“If any commercial bank fails to report through the goAML software in the next 15 days, the unit can issue a fine of up to Rs1 million,” said Bhatta. “The central bank can fine them from Rs1 million to Rs50 million if they continue to fail to report.”
Deposits or withdrawals of more than Rs1 million in one transaction or a series of transactions in one day from a single account, cross-border electronic or other transfers of more than Rs1 million by a customer, and exchange of foreign currency equivalent to Rs500,000 or more in one transaction or a series of transactions in one day fall under the threshold, mean the banks send reports to the Financial Information Unit.
Likewise, transactions with unclear economic and business targets, transactions conducted in relatively large amounts of cash and/or conducted repeatedly and unnaturally, transactions conducted differently from established patterns, and huge, complex and unusual transaction are considered suspicious.
Until Tuesday, banks were free to report manually through a hard copy or scanned copy, even though a majority of banks were already reporting through the goAML software.
Installing the software is a part of automating the Financial Information Unit, which is also one of the Nepal government’s commitments to the Financial Action Task Force (FATF), a global anti-money laundering body.

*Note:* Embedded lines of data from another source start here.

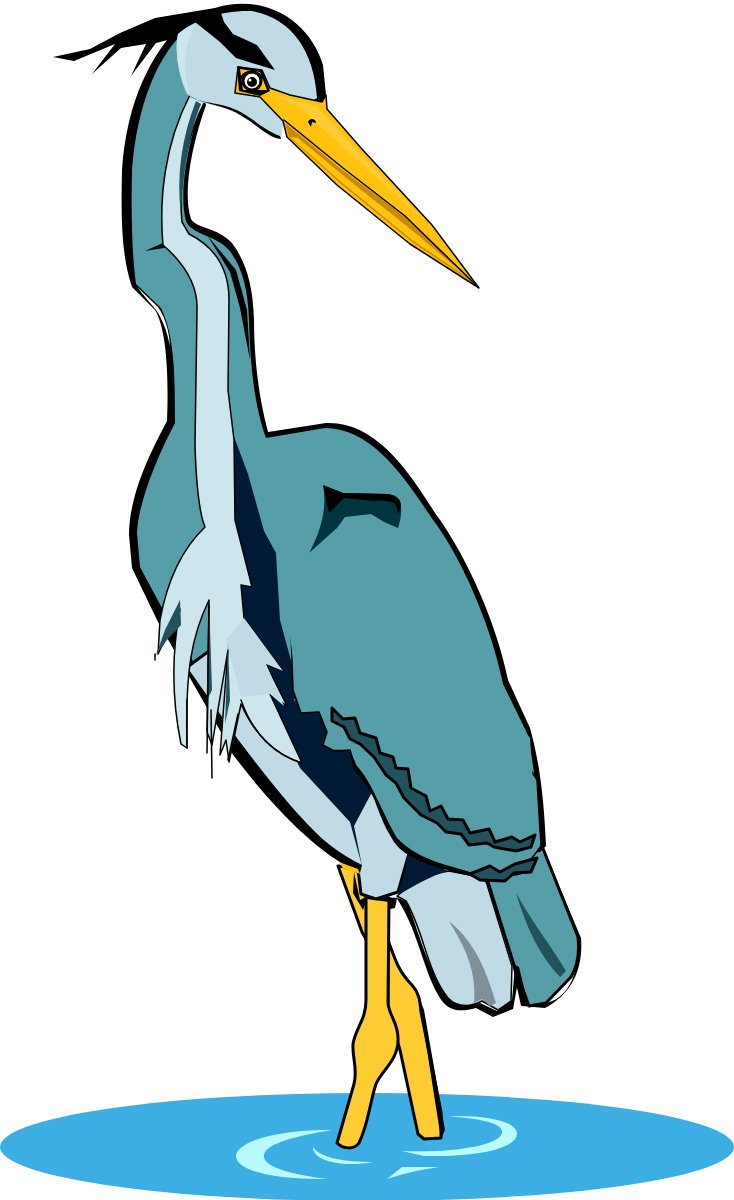
<!DOCTYPE html>
<html lang="en">
<head>
<meta charset="utf-8">
<title>Heron in water</title>
<style>
:root {
  --teal: #569fa9;
  --teal-dark: #22525c;
  --teal-deep: #00343f;
  --navy: #001a35;
  --pale: #c0dbe6;
  --pale-light: #cde6ee;
  --grey: #7f9099;
  --gold: #ffcc33;
  --amber: #ffc20e;
  --amber-dark: #c98a00;
  --water: #3daee3;
  --ripple: #b8fbff;
  --ink: #000;
}
html, body { margin: 0; background: #fff; overflow: hidden; }
svg { display: block; width: 734px; height: 1200px; }
.teal { fill: var(--teal); }
.teal-dark { fill: var(--teal-dark); }
.teal-deep { fill: var(--teal-deep); }
.navy { fill: var(--navy); }
.pale { fill: var(--pale); }
.pale-light { fill: var(--pale-light); }
.grey { fill: var(--grey); }
.gold { fill: var(--gold); }
.amber { fill: var(--amber); }
.amber-dark { fill: var(--amber-dark); }
.water { fill: var(--water); }
.ripple { fill: var(--ripple); }
.ink { fill: var(--ink); }
.white { fill: #fff; }
.line { stroke: var(--ink); stroke-width: 3; stroke-linejoin: round; }
.thin { stroke: var(--ink); stroke-width: 1.5; stroke-linejoin: round; }
.open { fill: none; stroke-linecap: round; }
</style>
</head>
<body>
<svg viewBox="0 0 734 1200" role="img" aria-label="A great heron standing in a pool of water">

  <g id="pool">
    <ellipse class="water" cx="367" cy="1147" rx="367" ry="54"/>
    <path class="ripple" d="M332 1130C280 1129 237 1141 236 1156C236 1171 276 1180 328 1179C288 1174 262 1166 264 1155C266 1143 297 1136 332 1130Z"/>
    <path class="ripple" d="M448 1116C490 1115 517 1122 517 1134C516 1148 480 1157 424 1156L402 1151C452 1153 499 1146 502 1133C504 1123 481 1119 448 1116Z"/>
    <path class="ripple" d="M313 1147C312 1160 340 1168 373 1162C345 1162 320 1158 313 1147Z"/>
    <path class="ripple" d="M402 1167L439 1167C418 1170 402 1174 387 1179Z"/>
  </g>

  <g id="back-leg">
    <path class="gold line" d="M338 866L362 932L372 950L366 890L356 868Z"/>
    <path class="gold line" d="M388 940C396 962 399 972 412 985C419 993 420 1000 421 1012L441 1112L441 1138L424 1139L418 1134L400 1050L388 1010Z"/>
    <path class="ink" d="M417 992L424 1010L445 1130L441 1139L421 1012Z"/>
  </g>

  <g id="front-leg">
    <path class="gold line" d="M366 896L389 898L388 1002C388 1014 398 1022 398 1038C399 1060 382 1070 376 1084C370 1102 368 1125 359 1143C354 1150 343 1149 337 1143L354 1084C358 1068 352 1058 353 1044C356 1027 366 1020 366 1000Z"/>
    <path class="ink" d="M354 872L360 900L368 896L397 898L395 908L390 909L389 902L367 899L363 910L353 893Z"/>
  </g>

  <g id="tail">
    <path class="ink" d="M396 897L407 902C420 935 426 965 447 996C458 1007 470 1006 480 1003L497 1011L512 1000L515 966L524 1000L545 1003C566 1000 579 977 578 944L544 850L581 938C583 965 575 992 545 1008L522 1006L517 987L513 1009L493 1017L476 1008C458 1013 446 1011 437 993C422 965 417 928 396 897Z"/>
    <path class="pale thin" d="M397 896C410 885 428 874 449 871L485 878L512 966L511 1001L498 1010L482 1001C467 1009 452 1006 445 994C426 966 423 930 406 901Z"/>
    <path class="grey" d="M449 921C477 944 487 974 496 1003L490 1006L482 999L474 1003C477 970 464 946 449 921Z"/>
    <path class="teal line" d="M470 872L542 846L578 937C580 955 577 967 571 977L546 1003L529 1006L514 965L488 882Z"/>
    <path class="teal-dark" d="M516 893C534 925 554 950 566 971L560 977C538 954 526 926 516 893Z"/>
    <path class="ink" d="M512 963L519 967L528 1004L521 1006L516 982Z"/>
  </g>

  <g id="body">
    <path class="ink" d="M181 24C151 55 127 100 122 170C121 215 121 255 132 287L155 310C166 328 169 372 167 421C145 462 129 500 129 535L132 568L158 622L230 748L360 876L420 865L540 852L546 846C544 800 540 764 530 728L508 680C497 625 467 556 435 513C407 468 374 421 326 423L268 432C259 398 254 360 254 320C253 285 246 262 232 243C217 227 197 229 191 219C183 195 190 150 206 105L192 40Z"/>
    <path class="teal" d="M180 36C157 60 137 105 132 170C131 215 132 255 136 284L161 308C174 335 175 370 175 423C155 461 138 505 137 533L140 567L162 608L240 742L358 868L420 860L539 840C537 800 535 764 526 731L503 684C492 629 463 559 431 517C403 475 371 428 325 428L266 438C254 405 250 362 249 320C248 287 241 264 228 249C215 235 192 235 186 221C179 195 186 150 201 105Z"/>
    <path class="white" d="M137 287L158 307C164 316 169 328 170 346C165 322 158 311 150 303Z"/>
    <path class="ink" d="M145 251L163 243L170 247Z"/>
    <path class="ink" d="M207 235L236 270L247 310L250 360L240 308L230 272Z"/>
  </g>

  <g id="belly">
    <path class="pale line" d="M186 668L224 640L298 700L372 792L410 850L398 892L376 899L361 894L358 869C318 844 282 800 238 742Z"/>
    <path class="ink" d="M214 710L240 747C276 794 314 842 362 865L360 873C312 851 265 797 231 752Z"/>
    <path class="amber" d="M339 862L358 869L360 874L343 868Z"/>
    <path class="navy" d="M233 434L248 474L264 531L276 553L280 620L293 668L294 700L328 708L356 765L372 792L354 826L362 866L350 822L300 768L267 700L240 600L232 520Z"/>
    <path class="navy" d="M407 852L448 871C430 876 414 886 398 895C402 880 408 866 407 852Z"/>
  </g>

  <g id="wing">
    <path class="teal thin" d="M293 690L301 713L319 712L327 732L323 745L334 751L350 750L356 770L373 793C382 820 391 842 405 850C430 864 460 872 486 880L520 874L541 846L537 780L480 690L380 610L290 600Z"/>
    <path class="teal" d="M284 590L297 690L340 700L430 790L536 830L530 738L430 590Z"/>
    <path class="ink" d="M326 750C339 750 352 747 356 765C371 780 382 812 397 838C419 861 449 865 480 875L466 875C430 866 406 859 394 842C380 817 375 790 354 770L349 751Z"/>
    <path class="teal-dark line" d="M332 708L343 719L355 718L360 733L376 738L380 753L393 757L396 768L408 769L411 788L426 796L430 811L441 806L448 819L463 820L470 833L489 829L495 842L512 837L520 842L535 835L531 847L516 851L494 847L487 843L469 845L461 834L446 832L437 823L421 815L404 798L396 783L386 775L374 757L360 744L350 739L344 727L332 721Z"/>
    <path class="teal-dark line" d="M470 874L490 866L500 872L515 864L537 858L531 872L514 873L505 881L480 880Z"/>
    <path class="teal-deep" d="M323 485L343 493L388 494C402 496 404 509 398 528L384 522L371 514L345 517L337 528L309 553C322 529 327 507 323 485Z"/>
    <path class="ink" d="M323 485L343 493L388 494C403 496 403 507 398 514C398 501 389 500 375 501L344 498L329 513Z"/>
  </g>

  <g id="throat">
    <path class="pale-light thin" d="M190 95L205 101C187 135 178 180 182 222L189 234C217 248 229 270 229 300L228 390L234 440L235 520L252 587L241 585L244 618L283 671L266 664L287 706L270 694L302 763C272 754 253 731 241 704L229 762L226 740L220 755L228 650L212 745L207 732L209 600C192 635 185 670 187 748L181 744C173 705 170 662 180 609L158 654L160 620C167 582 181 550 205 527C198 510 196 478 195 445L197 310C198 286 186 265 163 245C159 200 164 145 190 95Z"/>
    <path class="teal-dark" d="M201 104C190 130 183 170 181 214C176 175 182 137 196 101Z"/>
    <path class="pale" d="M226 640L241 697L270 694L284 706L266 664L283 671L244 618Z"/>
    <path class="teal-dark" d="M180 600L181 625L167 640L156 655L165 630ZM209 597L212 690L207 700ZM228 643L230 700L225 724Z"/>
    <path class="thin open" d="M211 710L212 778M155 654L155 660M209 605L207 753M187 700L187 748M238 714L228 760M241 700C253 735 276 755 302 763"/>
  </g>

  <g id="head">
    <path class="ink" d="M53 57L90 49L120 33L155 18L215 8C263-7 309 19 323 65L327 105L316 101L180 37L156 43L131 76L146 44L121 48L92 74L115 44L74 61Z"/>
    <path class="pale" d="M178 34C192 21 221 10 252 11C291 18 314 50 317 98L284 119L281 138C270 137 255 122 239 114C219 104 198 105 187 94C180 80 174 53 178 34Z"/>
    <path class="pale-light" d="M178 34L196 24C184 43 182 70 190 94C180 82 174 53 178 34Z"/>
    <path class="ink" d="M195 22L220 10L224 22L233 34L257 45L275 70L236 58L220 42Z"/>
    <path class="ink" d="M187 94C201 105 224 104 240 115C255 123 268 138 281 139L280 136C263 130 250 115 234 109C215 101 198 104 187 94Z"/>
  </g>

  <g id="beak">
    <path class="amber thin" d="M238 67L262 70L270 88L290 95L322 102L326 95L327 109L361 148L432 225L479 288L410 244L337 185L287 137L283 121L260 97L235 93Z"/>
    <path class="amber-dark" d="M285 123L340 168L405 217L478 286L412 242L340 183L289 137Z"/>
    <path class="amber" d="M290 137L298 138L350 181L408 227L470 279L412 240L340 181Z"/>
    <path class="gold" d="M273 94L316 106L356 149L419 216L342 146L300 108Z"/>
    <path class="thin open" d="M284 120L343 168L405 216L478 287"/>
    <path class="ink" d="M308 122C310 117 316 119 316 123L312 122L311 127Z"/>
  </g>

  <g id="eye">
    <path class="ink" d="M237 66L262 70L270 91L260 96L239 91Z"/>
    <path class="amber" d="M240 69L260 72L267 90L243 90Z"/>
    <ellipse class="white line" cx="252" cy="81" rx="9" ry="9"/>
    <circle class="ink" cx="252" cy="82" r="5"/>
    <circle class="white" cx="250" cy="80" r="1.5"/>
    <path class="open line" d="M241 78C246 70 257 70 262 78"/>
  </g>
</svg>
</body>
</html>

The FATF, an inter-governmental body established in 1989 at the G7 Summit in Paris, sets standards and promotes effective implementation of legal, regulatory and operational measures to combat money laundering, terrorist financing and related threats to the integrity of the international financial system.
Nepal was on the FATF’s ‘greylist’ since 2008 but was removed in 2014 after Nepal made progress in establishing a national anti-money laundering strategy, drafting anti-money laundering laws, establishing anti-money laundering institutions, strengthening the Financial Information Unit, and starting risk-based supervision. The greylist, now called ‘other monitored jurisdictions’, consists of nations that have not yet met international standards to combat money laundering and terrorism financing.
As the Asia-Pacific Group on Money Laundering, a regional arm of the FATF, is conducting an evaluation of Nepal’s compliance with the FATF’s global standards this year, the government is taking tougher measures to avoid being greylisted again, or blacklisted.
There, however, are concerns over customers being required to submit additional details while opening an account and depositing and withdrawing cash. Central bank officials and bankers said that existing customers need not submit additional documents from those that they have already submitted. If a third party withdraws money or deposits on behalf of the customer, the banks are required to obtain a copy of that person’s identity card if the transaction is over Rs100,000.
“If a transaction appears suspicious, a bank can take a copy of the customer’s identity card and place that information on the software,” said Bhatta.
The central bank has said that it is also implementing the goAML software for development banks and finance companies.
“Currently more than a dozen development banks and finance companies are reporting to us via goAML on a trial basis,” said an official at the Financial Information Unit.
According to bankers, the software is necessary. “Such reporting is practised worldwide and we cannot ignore it,” said Bhuvan Dahal, president of Nepal Bankers’ Association, a group of chief executive officers of commercial banks.
The private sector too doesn’t have any particular complaint about the software but has expressed concern about the stringent procedures it is required to follow, as they could affect business confidence.
“There is now a situation where we have to prove that we are not guilty of wrongdoing, instead of the government proving someone guilty,” said Pashupati Murarka, former president of the Federation of Nepalese Chambers of Commerce and Industry.